Data records
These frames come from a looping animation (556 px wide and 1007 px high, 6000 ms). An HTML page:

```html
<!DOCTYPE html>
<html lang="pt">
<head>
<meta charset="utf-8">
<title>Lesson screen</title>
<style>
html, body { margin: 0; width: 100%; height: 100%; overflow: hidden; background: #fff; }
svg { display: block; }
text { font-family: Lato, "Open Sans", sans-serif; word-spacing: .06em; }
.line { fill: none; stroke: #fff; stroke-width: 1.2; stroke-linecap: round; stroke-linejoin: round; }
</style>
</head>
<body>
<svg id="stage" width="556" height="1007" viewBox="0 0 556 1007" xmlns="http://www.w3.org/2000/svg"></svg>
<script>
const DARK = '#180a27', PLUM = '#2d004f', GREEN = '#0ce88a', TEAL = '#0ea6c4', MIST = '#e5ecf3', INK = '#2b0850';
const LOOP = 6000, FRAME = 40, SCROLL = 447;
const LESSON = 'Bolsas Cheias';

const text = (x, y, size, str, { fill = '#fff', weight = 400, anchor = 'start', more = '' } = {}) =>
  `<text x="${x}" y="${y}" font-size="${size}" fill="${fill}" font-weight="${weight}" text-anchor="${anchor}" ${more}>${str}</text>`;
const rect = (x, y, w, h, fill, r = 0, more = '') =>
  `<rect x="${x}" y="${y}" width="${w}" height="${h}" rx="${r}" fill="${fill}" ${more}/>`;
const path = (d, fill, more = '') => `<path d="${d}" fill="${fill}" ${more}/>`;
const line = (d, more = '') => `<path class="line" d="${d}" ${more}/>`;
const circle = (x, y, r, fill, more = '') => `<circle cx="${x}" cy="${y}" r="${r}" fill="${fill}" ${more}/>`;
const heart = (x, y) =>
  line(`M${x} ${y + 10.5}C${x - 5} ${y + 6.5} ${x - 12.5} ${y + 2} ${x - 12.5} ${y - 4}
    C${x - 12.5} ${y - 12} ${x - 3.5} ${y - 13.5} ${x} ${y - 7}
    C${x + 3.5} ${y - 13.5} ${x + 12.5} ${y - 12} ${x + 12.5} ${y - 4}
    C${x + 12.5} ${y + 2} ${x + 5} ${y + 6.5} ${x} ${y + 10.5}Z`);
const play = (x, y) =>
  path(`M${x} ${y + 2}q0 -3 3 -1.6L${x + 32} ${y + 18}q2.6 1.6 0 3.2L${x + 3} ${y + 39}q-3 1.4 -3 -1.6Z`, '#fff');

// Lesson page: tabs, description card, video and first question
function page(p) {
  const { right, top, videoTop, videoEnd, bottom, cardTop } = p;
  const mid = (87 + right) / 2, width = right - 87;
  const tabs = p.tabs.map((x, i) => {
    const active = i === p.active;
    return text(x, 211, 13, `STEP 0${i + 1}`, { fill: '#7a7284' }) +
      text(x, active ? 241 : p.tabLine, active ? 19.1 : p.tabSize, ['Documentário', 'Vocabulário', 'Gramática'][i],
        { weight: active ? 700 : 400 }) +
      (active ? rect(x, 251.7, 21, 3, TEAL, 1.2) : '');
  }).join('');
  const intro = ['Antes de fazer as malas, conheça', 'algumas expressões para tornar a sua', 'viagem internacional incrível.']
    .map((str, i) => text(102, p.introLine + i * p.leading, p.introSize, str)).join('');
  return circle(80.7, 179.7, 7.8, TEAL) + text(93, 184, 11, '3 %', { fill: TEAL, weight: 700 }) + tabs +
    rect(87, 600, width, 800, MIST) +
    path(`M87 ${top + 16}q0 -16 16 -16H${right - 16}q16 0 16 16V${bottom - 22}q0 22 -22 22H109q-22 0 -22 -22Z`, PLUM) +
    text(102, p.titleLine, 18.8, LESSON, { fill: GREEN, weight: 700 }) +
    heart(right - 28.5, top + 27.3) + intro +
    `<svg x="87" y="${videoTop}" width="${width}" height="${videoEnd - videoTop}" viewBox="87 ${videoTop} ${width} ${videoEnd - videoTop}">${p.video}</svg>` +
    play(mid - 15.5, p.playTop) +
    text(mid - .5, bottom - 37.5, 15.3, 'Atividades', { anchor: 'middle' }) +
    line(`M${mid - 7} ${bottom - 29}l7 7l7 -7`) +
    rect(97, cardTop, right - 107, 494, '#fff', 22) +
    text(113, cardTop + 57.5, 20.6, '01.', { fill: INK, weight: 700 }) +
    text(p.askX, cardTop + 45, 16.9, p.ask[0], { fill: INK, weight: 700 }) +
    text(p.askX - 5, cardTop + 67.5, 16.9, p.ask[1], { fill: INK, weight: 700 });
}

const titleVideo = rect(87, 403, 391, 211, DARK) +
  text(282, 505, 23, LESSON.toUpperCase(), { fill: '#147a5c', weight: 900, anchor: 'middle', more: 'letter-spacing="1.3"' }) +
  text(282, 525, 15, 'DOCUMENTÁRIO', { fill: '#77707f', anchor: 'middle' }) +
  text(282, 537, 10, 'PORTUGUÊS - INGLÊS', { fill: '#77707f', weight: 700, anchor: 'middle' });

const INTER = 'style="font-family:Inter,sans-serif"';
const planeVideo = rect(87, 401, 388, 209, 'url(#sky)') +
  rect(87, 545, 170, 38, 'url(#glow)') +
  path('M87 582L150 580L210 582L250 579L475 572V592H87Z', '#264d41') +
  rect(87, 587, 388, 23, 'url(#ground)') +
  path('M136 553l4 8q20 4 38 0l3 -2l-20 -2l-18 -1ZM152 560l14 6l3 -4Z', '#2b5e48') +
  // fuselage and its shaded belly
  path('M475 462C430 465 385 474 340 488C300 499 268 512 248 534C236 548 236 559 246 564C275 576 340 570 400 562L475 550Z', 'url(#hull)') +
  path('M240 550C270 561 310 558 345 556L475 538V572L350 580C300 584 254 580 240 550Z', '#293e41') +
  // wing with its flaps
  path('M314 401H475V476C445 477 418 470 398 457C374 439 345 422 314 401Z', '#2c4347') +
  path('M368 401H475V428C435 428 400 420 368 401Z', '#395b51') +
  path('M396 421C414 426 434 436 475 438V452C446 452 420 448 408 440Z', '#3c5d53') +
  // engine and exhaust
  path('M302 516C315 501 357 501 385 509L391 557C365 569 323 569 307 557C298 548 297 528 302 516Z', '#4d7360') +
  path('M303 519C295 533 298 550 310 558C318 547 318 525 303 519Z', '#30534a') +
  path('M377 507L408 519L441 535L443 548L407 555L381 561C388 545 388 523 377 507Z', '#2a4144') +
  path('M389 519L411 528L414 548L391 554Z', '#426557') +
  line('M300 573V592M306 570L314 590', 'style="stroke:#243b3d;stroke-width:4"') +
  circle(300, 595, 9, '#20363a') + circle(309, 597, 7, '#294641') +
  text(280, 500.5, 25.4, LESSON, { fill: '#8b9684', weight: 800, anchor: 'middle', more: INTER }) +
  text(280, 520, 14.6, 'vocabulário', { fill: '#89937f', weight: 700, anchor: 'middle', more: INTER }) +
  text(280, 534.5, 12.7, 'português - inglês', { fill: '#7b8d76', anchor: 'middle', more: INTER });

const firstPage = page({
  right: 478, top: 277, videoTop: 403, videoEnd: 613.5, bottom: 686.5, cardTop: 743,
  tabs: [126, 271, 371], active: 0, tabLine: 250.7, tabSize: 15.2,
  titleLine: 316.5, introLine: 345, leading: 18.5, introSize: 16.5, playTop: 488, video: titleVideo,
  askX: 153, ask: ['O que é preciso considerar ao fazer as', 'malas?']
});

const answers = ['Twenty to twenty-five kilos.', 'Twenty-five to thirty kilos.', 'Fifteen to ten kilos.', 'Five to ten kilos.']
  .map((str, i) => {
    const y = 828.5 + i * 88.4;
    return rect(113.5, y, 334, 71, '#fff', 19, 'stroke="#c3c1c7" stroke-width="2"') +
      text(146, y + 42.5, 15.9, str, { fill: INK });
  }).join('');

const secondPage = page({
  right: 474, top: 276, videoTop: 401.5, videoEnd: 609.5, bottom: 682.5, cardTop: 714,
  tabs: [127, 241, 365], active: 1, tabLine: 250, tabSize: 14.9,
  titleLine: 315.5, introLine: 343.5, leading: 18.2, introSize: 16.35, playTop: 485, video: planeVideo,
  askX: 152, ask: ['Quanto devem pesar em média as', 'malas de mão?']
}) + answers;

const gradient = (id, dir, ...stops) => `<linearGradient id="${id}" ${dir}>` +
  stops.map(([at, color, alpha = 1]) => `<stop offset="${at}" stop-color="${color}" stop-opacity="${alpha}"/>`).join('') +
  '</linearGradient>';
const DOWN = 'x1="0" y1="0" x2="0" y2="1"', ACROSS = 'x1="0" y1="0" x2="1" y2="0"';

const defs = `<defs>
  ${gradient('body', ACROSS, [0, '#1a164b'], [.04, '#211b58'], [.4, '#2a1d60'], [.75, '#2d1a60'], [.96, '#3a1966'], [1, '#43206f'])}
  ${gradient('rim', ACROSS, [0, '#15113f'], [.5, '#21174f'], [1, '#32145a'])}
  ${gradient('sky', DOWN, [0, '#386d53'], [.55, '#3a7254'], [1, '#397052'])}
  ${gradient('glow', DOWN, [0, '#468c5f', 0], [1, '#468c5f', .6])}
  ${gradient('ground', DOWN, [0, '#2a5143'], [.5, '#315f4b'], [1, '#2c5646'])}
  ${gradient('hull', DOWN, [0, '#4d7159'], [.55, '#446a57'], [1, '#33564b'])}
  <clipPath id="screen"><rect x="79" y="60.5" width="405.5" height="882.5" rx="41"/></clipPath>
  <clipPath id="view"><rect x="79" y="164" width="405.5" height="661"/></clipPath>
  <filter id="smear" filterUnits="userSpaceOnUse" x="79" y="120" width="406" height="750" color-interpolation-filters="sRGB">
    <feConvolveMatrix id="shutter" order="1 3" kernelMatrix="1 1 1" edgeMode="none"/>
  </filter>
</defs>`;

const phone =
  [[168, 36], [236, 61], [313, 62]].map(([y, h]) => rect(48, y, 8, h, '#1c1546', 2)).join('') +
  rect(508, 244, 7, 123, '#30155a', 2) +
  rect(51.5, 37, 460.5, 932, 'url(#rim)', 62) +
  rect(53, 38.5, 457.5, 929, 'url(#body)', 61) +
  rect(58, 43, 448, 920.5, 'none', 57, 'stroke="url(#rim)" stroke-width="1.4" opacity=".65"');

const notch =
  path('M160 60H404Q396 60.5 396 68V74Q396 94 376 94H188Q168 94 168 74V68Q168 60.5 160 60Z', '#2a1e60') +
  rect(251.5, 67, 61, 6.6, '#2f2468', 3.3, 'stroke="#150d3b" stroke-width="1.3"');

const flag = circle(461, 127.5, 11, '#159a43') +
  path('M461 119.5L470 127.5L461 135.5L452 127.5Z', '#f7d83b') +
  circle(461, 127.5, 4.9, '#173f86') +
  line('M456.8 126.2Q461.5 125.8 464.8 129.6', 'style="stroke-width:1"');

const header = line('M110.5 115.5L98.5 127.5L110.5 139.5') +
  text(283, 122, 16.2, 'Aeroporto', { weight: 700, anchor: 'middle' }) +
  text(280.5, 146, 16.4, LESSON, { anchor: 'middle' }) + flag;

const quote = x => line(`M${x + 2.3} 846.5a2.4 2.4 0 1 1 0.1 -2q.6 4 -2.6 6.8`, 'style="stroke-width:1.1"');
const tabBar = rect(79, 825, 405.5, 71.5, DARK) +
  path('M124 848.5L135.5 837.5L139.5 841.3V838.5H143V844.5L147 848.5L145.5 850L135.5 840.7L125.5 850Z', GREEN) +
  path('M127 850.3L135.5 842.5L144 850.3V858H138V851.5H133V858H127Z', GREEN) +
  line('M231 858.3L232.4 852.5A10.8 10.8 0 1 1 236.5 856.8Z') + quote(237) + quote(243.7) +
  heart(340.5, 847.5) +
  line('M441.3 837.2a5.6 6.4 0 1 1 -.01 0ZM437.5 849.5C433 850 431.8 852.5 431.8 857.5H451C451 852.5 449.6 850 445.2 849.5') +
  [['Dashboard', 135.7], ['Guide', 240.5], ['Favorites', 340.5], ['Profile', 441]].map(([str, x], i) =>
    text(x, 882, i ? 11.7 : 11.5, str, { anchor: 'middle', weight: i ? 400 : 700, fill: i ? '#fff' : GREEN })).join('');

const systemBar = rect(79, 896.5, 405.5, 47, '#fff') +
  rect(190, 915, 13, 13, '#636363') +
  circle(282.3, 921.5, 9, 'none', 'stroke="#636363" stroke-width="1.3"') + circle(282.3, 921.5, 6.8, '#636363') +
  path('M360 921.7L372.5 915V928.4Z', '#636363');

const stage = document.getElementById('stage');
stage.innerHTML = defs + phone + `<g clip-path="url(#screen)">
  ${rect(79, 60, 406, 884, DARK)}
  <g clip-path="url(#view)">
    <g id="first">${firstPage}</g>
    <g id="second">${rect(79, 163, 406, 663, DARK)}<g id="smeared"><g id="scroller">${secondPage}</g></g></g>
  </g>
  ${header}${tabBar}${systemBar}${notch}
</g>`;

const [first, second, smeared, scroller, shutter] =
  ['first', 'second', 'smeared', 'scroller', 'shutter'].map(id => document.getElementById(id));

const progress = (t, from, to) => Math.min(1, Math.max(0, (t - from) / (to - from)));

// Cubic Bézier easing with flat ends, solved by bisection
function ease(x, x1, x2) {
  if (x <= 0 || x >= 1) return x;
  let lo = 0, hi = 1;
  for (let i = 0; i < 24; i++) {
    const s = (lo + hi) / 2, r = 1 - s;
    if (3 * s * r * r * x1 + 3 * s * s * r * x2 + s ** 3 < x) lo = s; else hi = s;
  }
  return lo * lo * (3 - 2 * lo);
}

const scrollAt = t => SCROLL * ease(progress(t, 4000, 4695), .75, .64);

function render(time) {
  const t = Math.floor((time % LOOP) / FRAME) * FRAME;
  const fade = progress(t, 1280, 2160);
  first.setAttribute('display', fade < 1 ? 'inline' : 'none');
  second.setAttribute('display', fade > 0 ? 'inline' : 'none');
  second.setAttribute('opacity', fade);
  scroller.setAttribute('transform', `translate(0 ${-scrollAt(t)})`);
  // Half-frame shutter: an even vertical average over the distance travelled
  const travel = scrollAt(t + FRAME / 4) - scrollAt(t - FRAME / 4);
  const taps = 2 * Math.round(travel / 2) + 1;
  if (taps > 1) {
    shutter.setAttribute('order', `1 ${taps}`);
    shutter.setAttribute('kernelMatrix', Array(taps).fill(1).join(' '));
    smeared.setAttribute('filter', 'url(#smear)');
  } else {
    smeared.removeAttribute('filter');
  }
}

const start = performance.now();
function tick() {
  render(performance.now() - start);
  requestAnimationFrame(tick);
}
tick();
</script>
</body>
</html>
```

Task
Which lines above carry the string "height"? Copy those lines.

Result of this task
html, body { margin: 0; width: 100%; height: 100%; overflow: hidden; background: #fff; }
<svg id="stage" width="556" height="1007" viewBox="0 0 556 1007" xmlns="http://www.w3.org/2000/svg"></svg>
  `<rect x="${x}" y="${y}" width="${w}" height="${h}" rx="${r}" fill="${fill}" ${more}/>`;
    `<svg x="87" y="${videoTop}" width="${width}" height="${videoEnd - videoTop}" viewBox="87 ${videoTop} ${width} ${videoEnd - videoTop}">${p.video}</svg>` +
  <clipPath id="screen"><rect x="79" y="60.5" width="405.5" height="882.5" rx="41"/></clipPath>
  <clipPath id="view"><rect x="79" y="164" width="405.5" height="661"/></clipPath>
  <filter id="smear" filterUnits="userSpaceOnUse" x="79" y="120" width="406" height="750" color-interpolation-filters="sRGB">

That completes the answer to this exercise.